What the site did have, in among its new builds and scorched grass, was a surprising amount of greenery. Therefore, MuuM decided to open up the southern elevation facing this vegetation. “The basic idea was to engineer around a courtyard with an opening on the fourth side, with the working spaces located on three sides of the building.”
On the west elevation, three floors of office space extend out above a curved recessed wall at the main entrance, which doubles as an exhibition space. The practice chose neutral white for the building’s concrete mass, contrasting with the timber and glazed facades.
“They (the notaries) have to be equal to all the people. We liked the natural materials because they stand for warmth and transparency,” explains Iyigün.
Improving communication was a substantial factor of the brief, so naturally the central courtyard had to be as inclusive as possible. Workers can wander out from the glazed ground floor restaurant and tuck in at the plethora of tables dotted about the landscaped garden. “A gathering place for everyone,” is how the practice describes it. A large screen at the south opening allows the space to be used as an open-air cinema.
Inside, a full-height atrium bridges the gap between the working and social spaces, which are linked by a formidable timber and steel staircase.
A winter garden links the courtyard with the interior. The transparency the practice strived for is somewhat compromised by the extensive steelwork lattice that supports the structure. At first glance, this feature seems unnecessary, that is, until one takes into account this is earthquake territory. Terra-not-so-firma, if you will.
“This is really too ugly for us,” explains Iyigün. “We are not so happy with the steel columns and bearings, but we have a lot of regulations to follow.”
“There were no favourable surroundings to be accounted for contextually”
This safety-first approach is apparent throughout the structure. The offices hovering over the main entrance are supported by steel columns, as is the third-floor cuboid meeting pod that juts out over the courtyard.
“It is the directors’ meeting room so we wanted it to be different,” says Iyigün.
The practice also wanted it to cantilever, but these hopes were again dashed by the volatility of the Earth’s crust. Hidden below the courtyard is a large conference hall, decked out in acoustic panelled timber, which can seat the entire 500 strong workforce.
The offices themselves are predominantly open-planned affairs with views over both the courtyard and the surrounding area. According to Iyigün, the association is planning yet further expansion so the workplaces needed to be as flexible as possible. The spaces benefit from natural light and external louvers prevent the notaries from overcooking. Any excess heat is dissipated through the atrium roof, ensuring a constant flow of fresh air.

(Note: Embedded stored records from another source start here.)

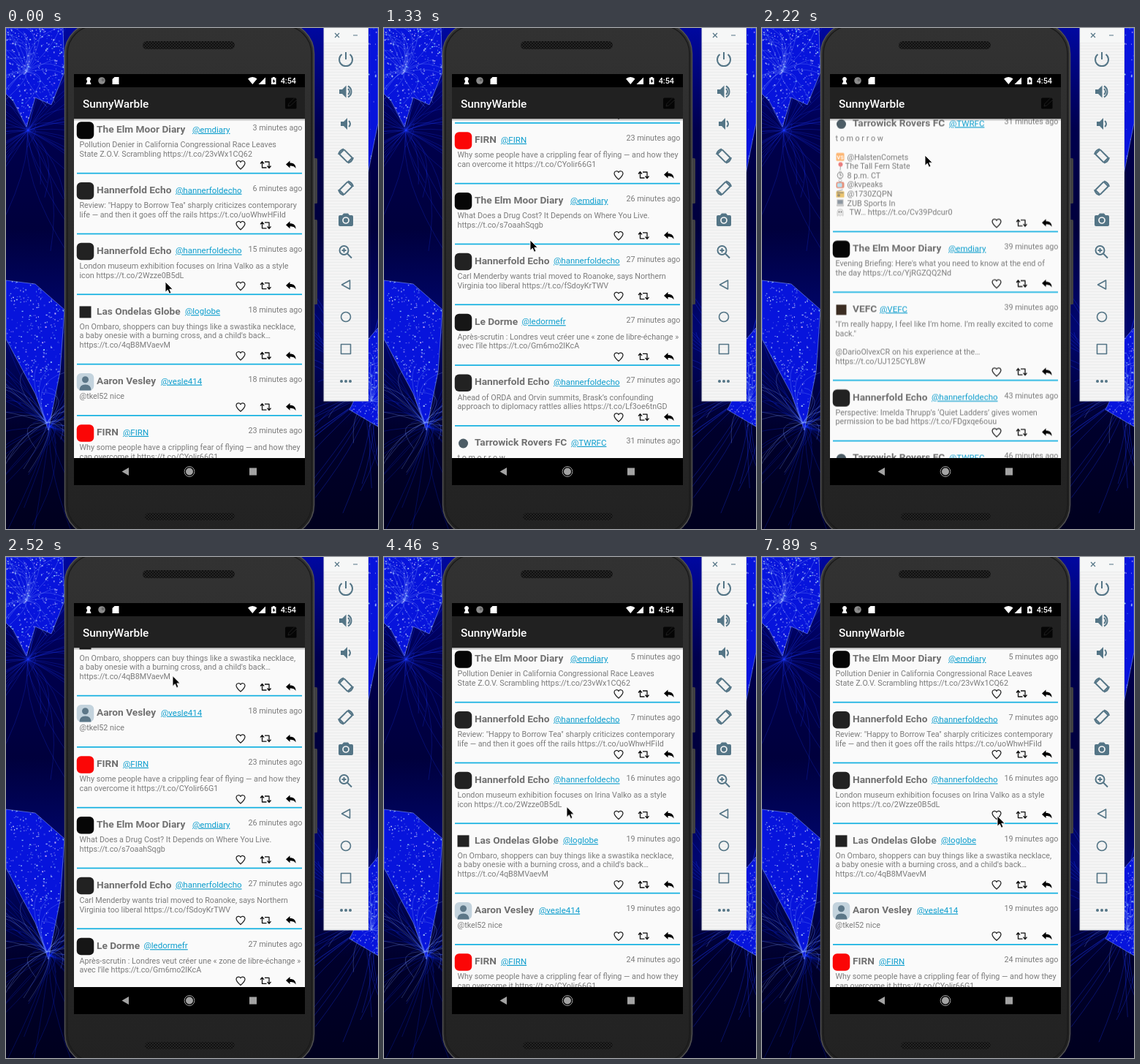
These frames come from a looping animation (509 px wide and 685 px high, 8000 ms). An HTML page with a canvas:

```html
<!DOCTYPE html>
<html lang="en">
<head>
<meta charset="utf-8">
<title>Feed on a phone emulator</title>
<style>
html, body { margin: 0; width: 100%; height: 100%; overflow: hidden; background: #00002e; }
canvas, svg { position: absolute; left: 0; top: 0; display: block; }
text { font-family: Roboto, Arial, sans-serif; white-space: pre; }
.body, .age { font-size: 10.75px; fill: #7b7b7b; }
.age { text-anchor: end; }
.name { font-size: 13.7px; font-weight: 700; fill: #707070; }
.handle { font-size: 11.5px; fill: #0b9dcd; text-decoration: underline; }
.line { fill: none; stroke-linejoin: round; }
#feed { animation: scroll 8s infinite; }
#pointer { animation: point 8s infinite; }
#glow { animation: glow 8s infinite; }
.before { animation: before 8s step-end infinite; }
.after { animation: after 8s step-end infinite; }
@keyframes before { 0% { opacity: 1; } 37.01%, 100% { opacity: 0; } }
@keyframes after { 0% { opacity: 0; } 37.01%, 100% { opacity: 1; } }
</style>
</head>
<body>
<canvas id="sky" width="509" height="685"></canvas>
<svg width="509" height="685" viewBox="0 0 509 685">
  <defs>
    <clipPath id="list"><rect x="93" y="124" width="316" height="464"/></clipPath>
    <linearGradient id="shade" x2="0" y2="1"><stop stop-opacity=".35"/><stop offset="1" stop-opacity="0"/></linearGradient>
    <linearGradient id="shell" x2="0" y2="1"><stop stop-color="#323232"/><stop offset="1" stop-color="#222"/></linearGradient>
    <pattern id="mesh" width="4" height="4" patternUnits="userSpaceOnUse"><rect width="4" height="4" fill="#111"/><circle cx="1" cy="1" r=".8" fill="#3c3c3c"/><circle cx="3" cy="3" r=".8" fill="#3c3c3c"/></pattern>
    <pattern id="stripe" width="4" height="4" patternUnits="userSpaceOnUse"><rect width="4" height="4" fill="#f4f4f4"/><rect width="4" height="1" fill="#ebecec"/></pattern>
    <g id="actions">
      <path class="line" stroke="#222" stroke-width="1.25" d="M321 6C318 3.5 315-.5 315-2.5A3.2 3.2 0 0 1 321-3.6 3.2 3.2 0 0 1 327-2.5C327-.5 324 3.5 321 6z"/>
      <path class="line" stroke="#111" stroke-width="1.3" d="M348-1.5l2.5-3 2.5 3M350.5-4.5v8.5h6M362.5 1.5l-2.5 3-2.5-3M360 4.5v-8.5h-6"/>
      <path d="M383-.5L388.5-5.5v3C394-2.5 396.5 0 396.5 5 395 2.5 393 1.5 388.5 1.5v3z"/>
    </g>
    <g id="turn">
      <rect x="-4.5" y="-8" width="9" height="16" rx="1" transform="rotate(-45)"/>
      <path d="M-10-2A10 10 0 0 1-3-9.5M10 2A10 10 0 0 1 3 9.5"/>
    </g>
  </defs>

  <!-- phone -->
  <rect x="421" y="178" width="5" height="62" rx="1.5" fill="#3f3f42"/>
  <rect x="421" y="262" width="5" height="116" rx="1.5" fill="#3f3f42"/>
  <rect x="80.5" y="-7" width="341" height="701" rx="42" fill="url(#shell)" stroke="#505050" stroke-width="1.5"/>
  <rect x="84" y="-3" width="334" height="693" rx="38" fill="none" stroke="#1b1b1b" stroke-width="1.5"/>
  <rect x="187" y="18" width="126" height="11" rx="5.5" fill="url(#mesh)"/>
  <rect x="190" y="663" width="123" height="10" rx="5" fill="url(#mesh)"/>
  <rect x="93" y="63" width="316" height="562"/>
  <rect x="93" y="81" width="316" height="43" fill="#212121"/>
  <rect x="93" y="124" width="316" height="464" fill="#fafafa"/>

  <!-- status bar -->
  <g fill="#fff">
    <path d="M113 67a3 3 0 0 1 1.8 5.4l1.7 4.6h-7l1.7-4.6A3 3 0 0 1 113 67z"/>
    <circle cx="131" cy="72" r="4.8" fill="#8b8b8b"/><circle cx="132.5" cy="71" r="2" fill="#6a6a6a"/>
    <path d="M148.5 67h6v10h-9v-7z"/>
    <path d="M331 69.5a9 9 0 0 1 12.5 0L337.3 77z"/>
    <path d="M355 67.5V77h-9.5z"/>
    <path d="M364.8 67h3v1.2h1.7V77h-6.5v-8.8h1.8z"/>
    <path fill="#000" d="M367 69.5l-2.5 3.7h1.5v2.5l2.3-3.7h-1.3z"/>
    <text x="397" y="76" text-anchor="end" font-size="10.8" font-weight="500">4:54</text>
    <text x="105" y="109" font-size="15.4" font-weight="500">SunnyWarble</text>
  </g>
  <rect x="382" y="95.5" width="15.5" height="15" rx="1.5" fill="#050505"/>
  <path d="M386 107l1-3.5 8.5-8.5 3 2.5-9 8.5z" fill="#050505" stroke="#262626" stroke-width=".8"/>

  <g clip-path="url(#list)">
    <g id="feed"></g>
    <ellipse id="glow" cx="251" cy="122" rx="190" ry="30" fill="#222" fill-opacity=".14"/>
    <rect x="93" y="124" width="316" height="3.5" fill="url(#shade)"/>
  </g>

  <!-- navigation bar -->
  <g fill="#a3a3a3">
    <path d="M168 601v11l-9.5-5.5z"/>
    <circle cx="251" cy="606.5" r="5"/><circle class="line" cx="251" cy="606.5" r="6.9" stroke="#a3a3a3"/>
    <rect x="333" y="601.5" width="10" height="10"/>
  </g>

  <!-- emulator controls -->
  <rect x="435" y="-2" width="60.5" height="512" fill="url(#stripe)" stroke="#d5d9dc"/>
  <rect x="435.5" y="0" width="59.5" height="20" fill="#f6f7f7"/>
  <g class="line" stroke="#547586" stroke-width="2">
    <path stroke-width="1.2" d="M450 7l6 6M456 7l-6 6M475 10h6"/>
    <path d="M465 33v10M459.5 36a9 9 0 1 0 11 0"/>
    <path d="M468 83a5 5 0 0 1 0 8M468 79.5a8.5 8.5 0 0 1 0 15"/>
    <path d="M469 127a5 5 0 0 1 0 8"/>
    <use href="#turn" x="465" y="175"/>
    <use href="#turn" transform="translate(465 219) scale(-1 1)"/>
    <circle cx="462.5" cy="304" r="6"/><path d="M467 308.5l6 6M459.5 304h6M462.5 301v6"/>
    <path stroke-width="1.6" d="M470.5 345v12l-11-6z"/>
    <circle cx="465" cy="395" r="6.5" stroke-width="1.6"/>
    <rect x="458.5" y="432.5" width="13" height="13" stroke-width="1.6"/>
  </g>
  <g fill="#547586">
    <path d="M456 84h4l5.5-5.5v17L460 90h-4z"/>
    <path d="M458 128h4l5-5v16l-5-5h-4z"/>
    <path d="M462 253.5h6l2 2.5h3q2 0 2 2v11q0 2-2 2h-16q-2 0-2-2v-11q0-2 2-2h3z"/>
    <circle cx="465" cy="263" r="4" stroke="#f4f4f4" stroke-width="1.7"/>
    <circle cx="459" cy="483" r="2"/><circle cx="465" cy="483" r="2"/><circle cx="471" cy="483" r="2"/>
  </g>

  <path id="pointer" d="M0 0V14.3L3.3 11.2 5.5 16.3 8 15.2 5.8 10.2H10.2z" stroke="#fff" stroke-width=".9"/>
</svg>

<script>
// Stepped tracks: keys are [step, ...values], linear between keys.
const percent = k => Math.max(0, 1.86 * k - 0.19).toFixed(2);
function track(name, keys, css) {
  const rows = keys.map(([k, ...v], i) => {
    const n = i + 1 < keys.length ? keys[i + 1][0] - k : 1;
    return `${percent(k)}% { ${css(...v)}; animation-timing-function: steps(${n}); }`;
  });
  rows.push(`100% { ${css(...keys[keys.length - 1].slice(1))}; }`);
  const style = document.createElement('style');
  style.textContent = `@keyframes ${name} { ${rows.join(' ')} }`;
  document.head.append(style);
}

const square = (size, color, r = 0) => y =>
  `<rect x="${108.5 - size / 2}" y="${y + 16 - size / 2}" width="${size}" height="${size}" rx="${r}" fill="${color}"/>`;
const person = y => square(23.5, '#c3d3dd', 6)(y) +
  `<g fill="#5c7788"><circle cx="108.5" cy="${y + 13}" r="4.5"/><path d="M100.5 ${y + 27.7}q0-8 8-8t8 8z"/></g>`;

// name, handle, handle x, avatar
const people = {
  elm: ['The Elm Moor Diary', '@emdiary', 255, square(23.5, '#060606', 6)],
  echo: ['Hannerfold Echo', '@hannerfoldecho', 232, square(23.5, '#222', 6)],
  globe: ['Las Ondelas Globe', '@loglobe', 245, square(16, '#222')],
  aaron: ['Aaron Vesley', '@vesle414', 212, person],
  firn: ['FIRN', '@FIRN', 160, square(23.5, '#fb0606', 6)],
  dorme: ['Le Dorme', '@ledormefr', 188.5, square(23.5, '#161616', 6)],
  rovers: ['Tarrowick Rovers FC', '@TWRFC', 256, y => `<circle cx="108.5" cy="${y + 16}" r="6.5" fill="#4d5d66"/>`],
  vefc: ['VEFC', '@VEFC', 161, square(14, '#3b2d22')]
};

// Small pictographs on an 11 px square, used as {x} at the start of a line.
const pics = {
  v: '<rect width="11" height="11" rx="1.5" fill="#ff8a1c"/><text x="5.5" y="8.3" font-size="7.5" font-weight="700" fill="#fff" text-anchor="middle">VS</text>',
  p: '<path d="M5 11L5.5 5h1L6 11z" fill="#777"/><circle cx="6" cy="3" r="3" fill="#e02a2a"/>',
  w: '<path d="M3.5 0h4v11h-4z" fill="#999"/><circle cx="5.5" cy="5.5" r="4" fill="#eee" stroke="#555"/><path d="M5.5 3v2.5h2" fill="none" stroke="#333"/>',
  t: '<rect y="2" width="11" height="8.5" rx="2" fill="#d8512d"/><rect x="1.5" y="3.5" width="6.5" height="5.5" rx="1" fill="#8fd0ea"/><path d="M3 0l2.5 2L8 0" fill="none" stroke="#555"/>',
  r: '<rect y="2" width="11" height="8.5" rx="1" fill="#e0a014"/><path d="M1 4h9" stroke="#5a4a20" stroke-width="1.5"/><circle cx="3.5" cy="7.5" r="2" fill="#5a4a20"/><path d="M1 2l8-2" stroke="#555"/>',
  l: '<rect x="1.5" y="1" width="8" height="6" fill="#456" stroke="#999"/><path d="M0 8h11l-1 2H1z" fill="#999"/>',
  g: '<path d="M1.5 10.5V5a4 4 0 0 1 8 0v5.5l-2-1.5-2 1.5-2-1.5z" fill="#ddd" stroke="#999" stroke-width=".7"/><circle cx="4" cy="5" r=".9"/><circle cx="7" cy="5" r=".9"/>'
};
const inset = { p: 113.8, g: 119.5 };

const posts = [
  ['elm', 3, 'Pollution Denier in California Congressional Race Leaves|State Z.O.V. Scrambling https://t.co/23vWx1CQ62', 5],
  ['echo', 6, 'Review: "Happy to Borrow Tea" sharply criticizes contemporary|life — and then it goes off the rails https://t.co/uoWhwHFiId'],
  ['echo', 15, 'London museum exhibition focuses on Irina Valko as a style|icon https://t.co/2Wzze0B5dL'],
  ['globe', 18, "On Ombaro, shoppers can buy things like a swastika necklace,|a baby onesie with a burning cross, and a child's back…|https://t.co/4qB8MVaevM"],
  ['aaron', 18, '@tkel52 nice'],
  ['firn', 23, 'Why some people have a crippling fear of flying — and how they|can overcome it https://t.co/CYolir66G1'],
  ['elm', 26, 'What Does a Drug Cost? It Depends on Where You Live.|https://t.co/s7oaahSqgb'],
  ['echo', 27, 'Carl Menderby wants trial moved to Roanoke, says Northern|Virginia too liberal https://t.co/fSdoyKrTWV'],
  ['dorme', 27, "Après-scrutin : Londres veut créer une « zone de libre-échange »|avec l'île https://t.co/Gm6mo2lKcA"],
  ['echo', 27, 'Ahead of ORDA and Orvin summits, Brask’s confounding|approach to diplomacy rattles allies https://t.co/Lf3oe6tnGD'],
  ['rovers', 31, 't o m o r r o w||{v}@HalstenComets|{p}The Tall Fern State|{w}8 p.m. CT|{t}@kvpeaks|{r}@1730ZQPN|{l}ZUB Sports In|{g}TW… https://t.co/Cv39Pdcur0'],
  ['elm', 39, "Evening Briefing: Here's what you need to know at the end of|the day https://t.co/YjRGZQQ2Nd"],
  ['vefc', 39, '"I’m really happy, I feel like I’m home. I’m really excited to come|back."||@DarioOlvexCR on his experience at the…|https://t.co/UJ125CYL8W'],
  ['echo', 43, 'Perspective: Imelda Thrupp’s ‘Quiet Ladders’ gives women|permission to be bad https://t.co/FDgxqe6ouu'],
  ['rovers', 46, '']
];

const LINE = 12.6;
const label = (cls, x, y, s) => `<text class="${cls}" x="${x}" y="${y}">${s}</text>`;
function textLine(s, y) {
  const m = s.match(/^\{(.)\}(.*)/);
  if (!m) return label('body', 100.5, y, s);
  return `<g transform="translate(101.5 ${y - 9.3})" opacity=".6">${pics[m[1]]}</g>` +
    label('body', inset[m[1]] || 116.5, y, m[2]);
}

let nextY = 124;
document.getElementById('feed').innerHTML = posts.map(([who, mins, text, later = mins + 1]) => {
  const y = nextY, [name, handle, hx, avatar] = people[who], lines = text.split('|');
  const h = lines.length * LINE;
  nextY += 57.6 + h;
  return avatar(y) + label('name', 124, y + 19.2, name) + label('handle', hx, y + 18.8, handle) +
    label('age before', 405.5, y + 16.2, mins + ' minutes ago') +
    label('age after', 405.5, y + 16.2, later + ' minutes ago') +
    lines.map((s, i) => textLine(s, y + 39.4 + i * LINE)).join('') +
    `<use href="#actions" y="${y + 37.8 + h}"/>` +
    `<rect x="97" y="${y + 48.6 + h}" width="308" height="1.7" fill="#12b0e0"/>`;
}).join('');

track('scroll', [[0, 0], [2, 0], [3, 36], [5, 139], [7, 285], [9, 400], [11, 464.7], [12, 530],
  [15, 836.5], [16, 640], [17, 270], [18, 0]], y => `transform: translateY(${-y}px)`);
track('point', [[0, 218, 347], [1, 213, 355], [2, 213, 355], [3, 214, 320], [5, 218, 233], [7, 220, 190],
  [9, 200, 290], [11, 195, 246], [12, 202, 290], [15, 223, 174], [16, 226, 155], [18, 230, 170],
  [21, 235, 236], [23, 242, 562], [25, 246, 532], [26, 246, 532], [29, 254, 151], [31, 246, 532],
  [33, 246, 532], [36, 290, 400], [38, 344, 218], [40, 322, 306], [41, 320, 300], [43, 305, 292],
  [46, 325, 465], [49, 326, 411], [50, 330, 398], [53, 322, 354]],
  (x, y) => `transform: translate(${x}px, ${y}px)`);
track('glow', [[0, 0], [18, 0], [19, 1], [21, .4], [25, 0]], o => `opacity: ${o}`);

// Wallpaper: night map with glowing arcs
const c = document.getElementById('sky').getContext('2d');
let seed = 7;
const rnd = () => (seed = seed * 16807 % 2147483647) / 2147483647;
const spread = r => (rnd() - .5) * 2 * r;
const sky = c.createLinearGradient(0, 0, 0, 685);
['#0008a0', '#00004e', '#00003c', '#000670', '#00002c', '#00001e'].forEach((s, i) => sky.addColorStop(i / 5, s));
c.fillStyle = sky;
c.fillRect(0, 0, 509, 685);

function fan(x, y, n, reach, color) {
  c.strokeStyle = color;
  c.lineWidth = .7;
  for (let i = 0; i < n; i++) {
    const ex = x + spread(reach), ey = y + spread(reach);
    c.beginPath();
    c.moveTo(x, y);
    c.quadraticCurveTo((x + ex) / 2 + spread(40), (y + ey) / 2 - 20, ex, ey);
    c.stroke();
  }
}
function land(points, lights) {
  const shape = new Path2D('M' + points.join('L') + 'Z');
  c.save();
  c.fillStyle = '#0714dc';
  c.fill(shape);
  c.strokeStyle = 'rgba(150,180,255,.7)';
  c.stroke(shape);
  c.clip(shape);
  const xs = points.map(p => p[0]), ys = points.map(p => p[1]);
  const x0 = Math.min(...xs), y0 = Math.min(...ys);
  const w = Math.max(...xs) - x0, h = Math.max(...ys) - y0;
  for (let i = 0; i < lights; i++) {
    c.fillStyle = `rgba(${150 + 100 * rnd()},${190 + 60 * rnd()},255,${.2 + .6 * rnd()})`;
    c.fillRect(x0 + w * rnd(), y0 + h * rnd(), .7 + 1.6 * rnd(), .7 + 1.6 * rnd());
  }
  c.restore();
}
fan(30, 140, 60, 200, 'rgba(30,60,255,.35)');
fan(60, 545, 60, 190, 'rgba(20,50,255,.35)');
fan(500, 500, 90, 200, 'rgba(30,60,255,.45)');
land([[0, 0], [78, 0], [80, 60], [62, 105], [40, 95], [28, 135], [10, 100], [0, 90]], 420);
land([[0, 345], [40, 350], [80, 385], [74, 470], [58, 550], [40, 500], [0, 425]], 420);
land([[495, 0], [509, 0], [509, 130], [495, 200]], 30);
land([[496, 425], [509, 410], [509, 545], [470, 522], [490, 480]], 200);
fan(28, 60, 30, 75, 'rgba(140,170,255,.4)');
fan(56, 540, 26, 80, 'rgba(130,160,255,.4)');
fan(500, 510, 24, 70, 'rgba(140,170,255,.4)');
</script>
</body>
</html>
```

Sustainability does not feature too prominently in Turkey’s architectural compendium, but MuuM tried to push the agenda by using local materials where it could.
For example, the large information desk was constructed from local stone and the steps were made from chestnut wood from the Black Sea region.
“It (the wood) was aged in rivers to make it more stable. In fact, it is the same material they use to make rowing boats,” says Iyigün.
Elsewhere, rainwater was recycled to water the winter garden and assorted greenery. Being a government scheme, budget was never likely to be a problem, but a large budget coupled with an awkward client does not make for a happy working relationship. Thankfully for MuuM, the client knew and respected their role in proceedings.
“We were lucky,” says Iyigün. “What makes a good project is a good client. They gave us permission to do what we want and that is not a common thing.”